Bill Gates Says Vista Selling At 'Rapid' Pace5:45 PM EST Thu. May. 08, 2008
Microsoft Chairman Bill Gates may be preparing to abdicate the throne, but he's still fighting the good fight by touting the marketplace's enthusiastic response to Windows Vista.
In a Thursday speech in Tokyo, Gates noted that Vista sales have passed the 140 million mark and said that's proof of the "rapid sales rate" that Vista has experienced since its release.
Gates isn't the only one wearing rosy colored glasses when it comes to Vista. In a report issued last month, Gartner said Vista adoption among businesses is in line with that of XP at a comparable juncture after its release, and predicted Vista will have an installed base of 21.3 percent by year's end, compared to 16.9 percent for XP in 2003.
Could it be, then, that much of the anti-Vista sentiment that has permeated the market is just a giant, collective overreaction?
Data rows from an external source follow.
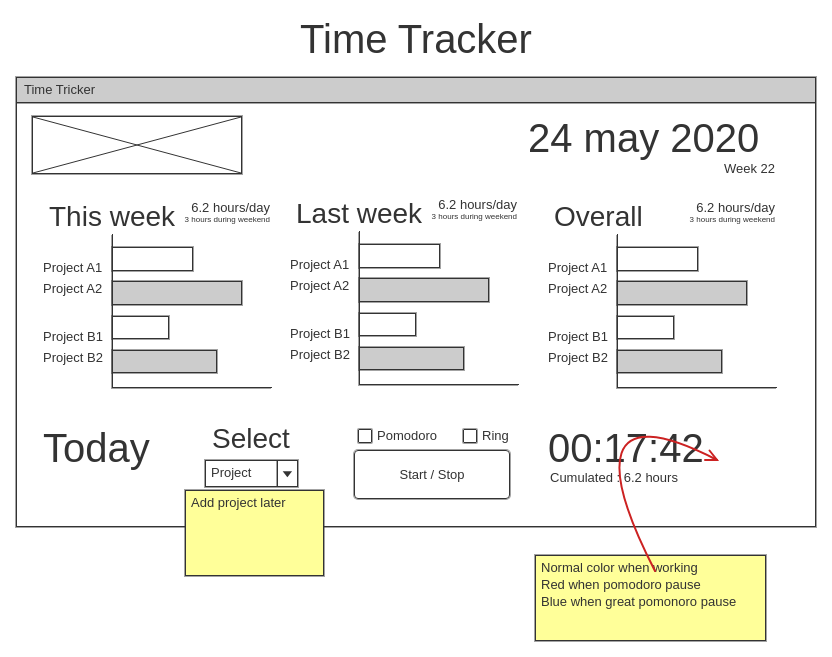
<!DOCTYPE html>
<html lang="en">
<head>
<meta charset="utf-8">
<title>Time Tracker wireframe</title>
<style>
:root {
  --ink: #333;
  --edge: rgba(51, 51, 51, .45);
  --grey: #ccc;
  --paper: #fff;
  --note: #ff9;
  --arrow: #c22;
}
* { box-sizing: border-box; margin: 0; padding: 0; }
body {
  position: relative;
  width: 832px;
  height: 657px;
  overflow: hidden;
  background: var(--paper);
  color: var(--ink);
  font: 13px/15px "Liberation Sans", Arial, sans-serif;
  white-space: nowrap;
}
h1, h2, h3 { font-weight: 400; }
.big { font-size: 40px; line-height: 45px; }
.medium { font-size: 28px; line-height: 32px; }
.box { border: 1px solid var(--ink); box-shadow: 0 0 0 1px var(--edge); }

.page-title { padding-top: 17px; height: 77px; text-align: center; }

/* Window */
.window { width: 800px; height: 450px; margin-left: 16px; }
.title-bar {
  height: 25px;
  padding: 4px 7px;
  background: var(--grey);
  border-bottom: 1px solid var(--ink);
  box-shadow: 0 1px 0 var(--edge);
}
.top {
  display: flex;
  justify-content: space-between;
  height: 88px;
  padding: 13px 40px 0 15px;
}
.logo { width: 210px; height: 58px; }
.logo svg { display: block; width: 100%; height: 100%; stroke: var(--ink); }
.date { width: 247px; }
.date p { text-align: right; }

/* Weekly charts */
.weeks {
  display: grid;
  grid-template-columns: 247px 258px 229px;
  height: 197px;
  padding-left: 26px;
}
.chart { width: 229px; }
.chart.raised { margin-top: -3px; }
.chart-head {
  display: flex;
  justify-content: space-between;
  height: 43px;
  padding: 9px 2px 0 6px;
}
.chart-head h2 { padding-top: 1px; }
.rate { text-align: right; }
.rate small { display: block; font-size: 8px; line-height: 9px; }
.chart-body { display: grid; grid-template-columns: 69px 160px; height: 154px; }
.labels { display: flex; flex-direction: column; gap: 28px; padding-top: 24px; line-height: 20.5px; }
.bars {
  display: flex;
  flex-direction: column;
  gap: 10.8px;
  padding-top: 13px;
  border: solid var(--ink);
  border-width: 0 0 1px 1px;
  box-shadow: -1px 1px 0 var(--edge);
}
.bar { height: 23.5px; margin-left: -1px; }
.bar.filled { background: var(--grey); }
.a1 { width: 81px; }
.a2 { width: 130px; }
.b1 { width: 57px; }
.b2 { width: 105px; }

/* Today */
.today {
  display: grid;
  grid-template-columns: 162px 149px 194px auto;
  align-items: start;
  padding: 35px 0 0 26px;
}
.today > .big, .timer { margin-top: 3px; }
.picker h3 { padding-left: 7px; }
.dropdown { display: flex; width: 93px; height: 27px; margin-top: 5px; }
.dropdown span { width: 72px; padding: 4px 5px; }
.dropdown svg {
  width: 20px;
  height: 25px;
  border-left: 1px solid var(--ink);
  box-shadow: -1px 0 0 var(--edge);
  fill: var(--ink);
}
.options { display: grid; grid-template-columns: 105px auto; padding: 6px 0 0 4px; }
.option { display: flex; gap: 5px; height: 14px; line-height: 14px; }
.check { width: 14px; height: 14px; border-radius: 1px; }
.start {
  display: grid;
  place-items: center;
  width: 156px;
  height: 49px;
  margin-top: 7px;
  border-radius: 4px;
}
.timer p + p { margin-top: -1px; padding-left: 2px; }

/* Annotations lie over the window */
.note { position: absolute; height: 86px; padding: 3px 5px; background: var(--note); line-height: 17px; }
.note.project { left: 185px; top: 490px; width: 139px; }
.note.colors { left: 535px; top: 555px; width: 231px; }
.pointer {
  position: absolute;
  left: 0;
  top: 0;
  fill: none;
  stroke: var(--arrow);
  stroke-width: 2;
  stroke-linecap: round;
}
</style>
</head>
<body>
<h1 class="page-title big">Time Tracker</h1>

<main class="window box">
  <div class="title-bar">Time Tricker</div>

  <header class="top">
    <div class="logo box" role="img" aria-label="Logo placeholder">
      <svg viewBox="0 0 208 56"><path d="M0 0L208 56M208 0L0 56"/></svg>
    </div>
    <div class="date">
      <h2 class="big">24 may 2020</h2>
      <p>Week 22</p>
    </div>
  </header>

  <section class="weeks">
    <article class="chart">
      <div class="chart-head">
        <h2 class="medium">This week</h2>
        <p class="rate">6.2 hours/day<small>3 hours during weekend</small></p>
      </div>
      <div class="chart-body">
        <div class="labels">
          <p>Project A1<br>Project A2</p>
          <p>Project B1<br>Project B2</p>
        </div>
        <div class="bars">
          <div class="bar box a1"></div>
          <div class="bar box filled a2"></div>
          <div class="bar box b1"></div>
          <div class="bar box filled b2"></div>
        </div>
      </div>
    </article>

    <article class="chart raised">
      <div class="chart-head">
        <h2 class="medium">Last week</h2>
        <p class="rate">6.2 hours/day<small>3 hours during weekend</small></p>
      </div>
      <div class="chart-body">
        <div class="labels">
          <p>Project A1<br>Project A2</p>
          <p>Project B1<br>Project B2</p>
        </div>
        <div class="bars">
          <div class="bar box a1"></div>
          <div class="bar box filled a2"></div>
          <div class="bar box b1"></div>
          <div class="bar box filled b2"></div>
        </div>
      </div>
    </article>

    <article class="chart">
      <div class="chart-head">
        <h2 class="medium">Overall</h2>
        <p class="rate">6.2 hours/day<small>3 hours during weekend</small></p>
      </div>
      <div class="chart-body">
        <div class="labels">
          <p>Project A1<br>Project A2</p>
          <p>Project B1<br>Project B2</p>
        </div>
        <div class="bars">
          <div class="bar box a1"></div>
          <div class="bar box filled a2"></div>
          <div class="bar box b1"></div>
          <div class="bar box filled b2"></div>
        </div>
      </div>
    </article>
  </section>

  <section class="today">
    <h2 class="big">Today</h2>
    <div class="picker">
      <h3 class="medium">Select</h3>
      <div class="dropdown box">
        <span>Project</span>
        <svg viewBox="0 0 20 25"><polygon points="5,10 15,10 10,16.5"/></svg>
      </div>
    </div>
    <div class="controls">
      <div class="options">
        <div class="option"><span class="check box"></span>Pomodoro</div>
        <div class="option"><span class="check box"></span>Ring</div>
      </div>
      <div class="start box">Start / Stop</div>
    </div>
    <div class="timer">
      <p class="big">00:17:42</p>
      <p>Cumulated : 6.2 hours</p>
    </div>
  </section>
</main>

<aside class="note box project">Add project later</aside>
<aside class="note box colors">
  <p>Normal color when working</p>
  <p>Red when pomodoro pause</p>
  <p>Blue when great pomonoro pause</p>
</aside>
<svg class="pointer" width="832" height="657" viewBox="0 0 832 657" aria-hidden="true">
  <path d="M655 571C601 466 599 399 717 460"/>
  <path d="M709.5 450.5L717 460H705"/>
</svg>
</body>
</html>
According to solution providers, the truth lies somewhere in between the hope and the hysteria.
Most customers are buying Vista with new systems, but they're not upgrading existing infrastructure, says Neil Pearlstein, president of PC Professional, an Oakland, Calif.-based Microsoft Gold Partner
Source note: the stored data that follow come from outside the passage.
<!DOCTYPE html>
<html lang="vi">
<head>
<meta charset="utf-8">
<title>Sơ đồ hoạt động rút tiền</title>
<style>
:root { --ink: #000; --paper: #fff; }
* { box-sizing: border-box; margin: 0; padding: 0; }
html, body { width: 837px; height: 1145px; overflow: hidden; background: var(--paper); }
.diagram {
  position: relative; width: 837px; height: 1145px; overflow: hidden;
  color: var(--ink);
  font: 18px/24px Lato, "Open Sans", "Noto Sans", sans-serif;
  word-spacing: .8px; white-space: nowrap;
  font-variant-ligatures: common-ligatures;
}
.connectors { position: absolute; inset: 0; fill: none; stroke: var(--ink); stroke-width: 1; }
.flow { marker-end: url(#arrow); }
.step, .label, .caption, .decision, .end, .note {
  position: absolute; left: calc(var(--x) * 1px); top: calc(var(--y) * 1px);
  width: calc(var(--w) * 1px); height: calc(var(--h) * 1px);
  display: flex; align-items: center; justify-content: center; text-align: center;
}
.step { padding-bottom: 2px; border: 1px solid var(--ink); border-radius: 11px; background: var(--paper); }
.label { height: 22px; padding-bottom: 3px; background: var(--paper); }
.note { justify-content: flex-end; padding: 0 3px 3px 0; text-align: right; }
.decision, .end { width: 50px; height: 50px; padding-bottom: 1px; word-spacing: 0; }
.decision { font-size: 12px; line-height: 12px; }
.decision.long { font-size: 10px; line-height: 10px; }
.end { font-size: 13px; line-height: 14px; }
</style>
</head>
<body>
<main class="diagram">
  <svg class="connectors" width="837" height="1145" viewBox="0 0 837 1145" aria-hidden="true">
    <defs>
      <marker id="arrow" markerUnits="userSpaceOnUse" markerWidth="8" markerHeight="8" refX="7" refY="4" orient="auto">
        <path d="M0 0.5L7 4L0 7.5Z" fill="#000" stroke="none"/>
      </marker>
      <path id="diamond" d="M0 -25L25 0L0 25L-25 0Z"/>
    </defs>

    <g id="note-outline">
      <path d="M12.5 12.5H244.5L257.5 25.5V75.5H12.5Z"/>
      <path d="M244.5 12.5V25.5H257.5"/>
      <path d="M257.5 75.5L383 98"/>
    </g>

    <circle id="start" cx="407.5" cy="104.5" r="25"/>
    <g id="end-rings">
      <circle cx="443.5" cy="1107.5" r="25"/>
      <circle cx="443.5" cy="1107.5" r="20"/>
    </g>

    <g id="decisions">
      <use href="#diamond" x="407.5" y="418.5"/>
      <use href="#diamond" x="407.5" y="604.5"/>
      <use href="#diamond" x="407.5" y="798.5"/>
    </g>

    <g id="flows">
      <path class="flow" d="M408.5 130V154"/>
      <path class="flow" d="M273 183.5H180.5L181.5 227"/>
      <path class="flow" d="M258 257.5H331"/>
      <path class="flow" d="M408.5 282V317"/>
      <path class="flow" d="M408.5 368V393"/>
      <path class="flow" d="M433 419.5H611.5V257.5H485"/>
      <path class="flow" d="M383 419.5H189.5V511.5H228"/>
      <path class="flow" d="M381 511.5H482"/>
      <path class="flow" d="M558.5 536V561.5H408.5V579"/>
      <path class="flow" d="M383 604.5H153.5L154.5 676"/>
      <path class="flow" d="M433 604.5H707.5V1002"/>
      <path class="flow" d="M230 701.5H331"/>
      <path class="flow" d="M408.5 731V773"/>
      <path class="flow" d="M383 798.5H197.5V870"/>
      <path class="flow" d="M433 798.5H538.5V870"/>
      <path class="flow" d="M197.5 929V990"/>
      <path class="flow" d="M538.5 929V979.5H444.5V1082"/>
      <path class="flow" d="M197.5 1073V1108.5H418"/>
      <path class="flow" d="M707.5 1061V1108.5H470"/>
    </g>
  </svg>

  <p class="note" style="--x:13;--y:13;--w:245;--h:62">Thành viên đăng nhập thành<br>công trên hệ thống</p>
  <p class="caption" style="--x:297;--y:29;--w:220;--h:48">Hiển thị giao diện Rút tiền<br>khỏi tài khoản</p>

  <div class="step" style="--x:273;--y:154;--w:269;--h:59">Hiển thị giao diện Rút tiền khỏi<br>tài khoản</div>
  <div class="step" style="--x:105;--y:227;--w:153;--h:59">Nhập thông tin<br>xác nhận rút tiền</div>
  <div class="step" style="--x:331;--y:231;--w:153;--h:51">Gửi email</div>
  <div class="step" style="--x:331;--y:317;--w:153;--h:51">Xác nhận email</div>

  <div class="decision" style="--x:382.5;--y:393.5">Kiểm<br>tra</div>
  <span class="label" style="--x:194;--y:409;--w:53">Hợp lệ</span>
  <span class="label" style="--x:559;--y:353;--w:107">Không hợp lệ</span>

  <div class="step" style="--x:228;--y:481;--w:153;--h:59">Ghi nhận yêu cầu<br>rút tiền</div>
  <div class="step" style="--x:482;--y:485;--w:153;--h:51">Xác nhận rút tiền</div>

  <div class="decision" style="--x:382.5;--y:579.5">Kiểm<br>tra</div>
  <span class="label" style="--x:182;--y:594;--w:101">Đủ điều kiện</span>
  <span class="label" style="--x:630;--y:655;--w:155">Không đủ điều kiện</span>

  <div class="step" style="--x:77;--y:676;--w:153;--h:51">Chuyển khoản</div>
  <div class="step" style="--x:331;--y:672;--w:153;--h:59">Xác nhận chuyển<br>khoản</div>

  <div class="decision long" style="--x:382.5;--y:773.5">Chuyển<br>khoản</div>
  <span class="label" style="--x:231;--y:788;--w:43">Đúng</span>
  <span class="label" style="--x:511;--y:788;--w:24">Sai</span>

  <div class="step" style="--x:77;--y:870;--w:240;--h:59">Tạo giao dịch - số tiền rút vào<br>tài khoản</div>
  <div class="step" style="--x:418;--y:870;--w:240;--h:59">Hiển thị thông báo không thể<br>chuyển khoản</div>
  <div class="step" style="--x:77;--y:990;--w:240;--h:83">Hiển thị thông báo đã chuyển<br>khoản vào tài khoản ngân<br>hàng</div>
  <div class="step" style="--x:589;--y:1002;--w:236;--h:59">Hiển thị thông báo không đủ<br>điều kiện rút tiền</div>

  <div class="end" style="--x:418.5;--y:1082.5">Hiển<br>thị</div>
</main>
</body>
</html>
Pearlstein describes the bad rap that Vista has received as "unfair but understandable." "Vista tackles some very big security problems that were prevalent with XP, but it does sacrifice some performance," he said. "There's a give and take, but as long as your PC is new enough, Vista runs fine."
Many VARs say their business customers have been avoiding Vista like the plague, and are eager to exercise the downgrade rights Microsoft offers with Vista Business and Ultimate to roll Vista machines back to XP. OEMs, too, have quietly been discussing their plans for offering XP Professional to customers after the June 30 Microsoft sales deadline.
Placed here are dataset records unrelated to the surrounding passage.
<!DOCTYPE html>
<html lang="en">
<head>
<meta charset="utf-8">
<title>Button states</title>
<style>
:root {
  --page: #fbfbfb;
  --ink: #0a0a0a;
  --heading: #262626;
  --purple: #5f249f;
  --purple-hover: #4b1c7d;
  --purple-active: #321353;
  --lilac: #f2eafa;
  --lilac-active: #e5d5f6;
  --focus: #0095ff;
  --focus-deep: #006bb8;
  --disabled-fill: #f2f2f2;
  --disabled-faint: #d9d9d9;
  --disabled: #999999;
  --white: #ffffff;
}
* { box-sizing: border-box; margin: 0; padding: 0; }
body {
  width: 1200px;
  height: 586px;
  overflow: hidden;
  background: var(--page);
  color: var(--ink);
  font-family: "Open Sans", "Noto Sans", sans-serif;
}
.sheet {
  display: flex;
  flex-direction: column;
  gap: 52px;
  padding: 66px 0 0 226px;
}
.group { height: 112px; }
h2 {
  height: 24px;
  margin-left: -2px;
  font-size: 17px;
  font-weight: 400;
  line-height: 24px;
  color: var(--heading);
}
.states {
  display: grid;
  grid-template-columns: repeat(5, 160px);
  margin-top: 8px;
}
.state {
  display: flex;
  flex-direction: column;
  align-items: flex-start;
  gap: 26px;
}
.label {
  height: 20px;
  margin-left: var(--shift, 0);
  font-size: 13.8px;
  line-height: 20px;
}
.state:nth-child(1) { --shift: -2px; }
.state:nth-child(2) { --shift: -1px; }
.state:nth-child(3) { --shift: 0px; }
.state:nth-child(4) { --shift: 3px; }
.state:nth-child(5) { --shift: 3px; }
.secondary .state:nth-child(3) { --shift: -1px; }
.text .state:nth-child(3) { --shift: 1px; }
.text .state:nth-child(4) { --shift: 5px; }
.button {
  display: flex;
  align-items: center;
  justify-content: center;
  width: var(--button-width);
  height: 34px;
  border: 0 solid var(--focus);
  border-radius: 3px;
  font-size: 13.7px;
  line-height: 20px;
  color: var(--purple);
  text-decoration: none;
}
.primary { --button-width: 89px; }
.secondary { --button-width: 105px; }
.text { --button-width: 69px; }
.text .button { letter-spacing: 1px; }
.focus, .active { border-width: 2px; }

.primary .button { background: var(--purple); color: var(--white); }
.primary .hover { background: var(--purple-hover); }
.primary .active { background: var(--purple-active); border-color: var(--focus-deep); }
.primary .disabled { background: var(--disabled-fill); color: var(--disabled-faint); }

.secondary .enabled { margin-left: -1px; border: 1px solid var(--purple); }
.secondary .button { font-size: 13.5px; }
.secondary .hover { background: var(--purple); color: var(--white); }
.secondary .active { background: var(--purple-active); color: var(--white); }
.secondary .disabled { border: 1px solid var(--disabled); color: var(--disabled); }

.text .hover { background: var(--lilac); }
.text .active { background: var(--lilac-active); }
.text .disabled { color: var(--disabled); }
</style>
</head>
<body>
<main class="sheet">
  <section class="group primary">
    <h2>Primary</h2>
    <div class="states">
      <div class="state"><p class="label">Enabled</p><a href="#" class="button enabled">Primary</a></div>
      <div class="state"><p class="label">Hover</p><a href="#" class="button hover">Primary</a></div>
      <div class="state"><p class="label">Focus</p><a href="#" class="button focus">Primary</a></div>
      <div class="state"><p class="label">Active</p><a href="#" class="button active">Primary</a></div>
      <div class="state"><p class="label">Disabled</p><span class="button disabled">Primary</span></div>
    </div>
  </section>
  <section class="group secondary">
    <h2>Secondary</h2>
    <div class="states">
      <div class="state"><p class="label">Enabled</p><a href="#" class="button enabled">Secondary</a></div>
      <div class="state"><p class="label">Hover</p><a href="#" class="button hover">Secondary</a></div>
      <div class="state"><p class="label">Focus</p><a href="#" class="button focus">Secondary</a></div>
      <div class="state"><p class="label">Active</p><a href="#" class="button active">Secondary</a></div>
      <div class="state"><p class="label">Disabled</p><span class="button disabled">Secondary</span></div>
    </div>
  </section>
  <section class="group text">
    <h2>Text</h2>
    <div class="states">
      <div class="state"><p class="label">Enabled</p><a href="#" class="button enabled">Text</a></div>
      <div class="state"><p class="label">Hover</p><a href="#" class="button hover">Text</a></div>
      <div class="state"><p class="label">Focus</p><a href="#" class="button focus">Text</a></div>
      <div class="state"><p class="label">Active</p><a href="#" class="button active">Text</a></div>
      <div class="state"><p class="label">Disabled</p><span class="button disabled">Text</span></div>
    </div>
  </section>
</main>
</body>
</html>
An XP extension would make life easier in the channel, but isn't absolutely necessary, says Joe Toste, vice president of marketing at Equus Computer Systems, a Minneapolis-based custom system builder.
"The transition [from XP to Vista] is coming, just like it did with Windows 2000 [to XP]. But fortunately, we're beginning to see our Vista business increasing in the channel," Toste said.
Travis Fisher, executive vice president at Inacom Information Systems, a Salisbury, Md.-based solution provider, says it has taken a long time for many users to mentally ready themselves to make the switch to Vista.
"If XP does the job, is still improved and supported, and keeps the user more productive, why consciously force Vista onto them?" Fisher said.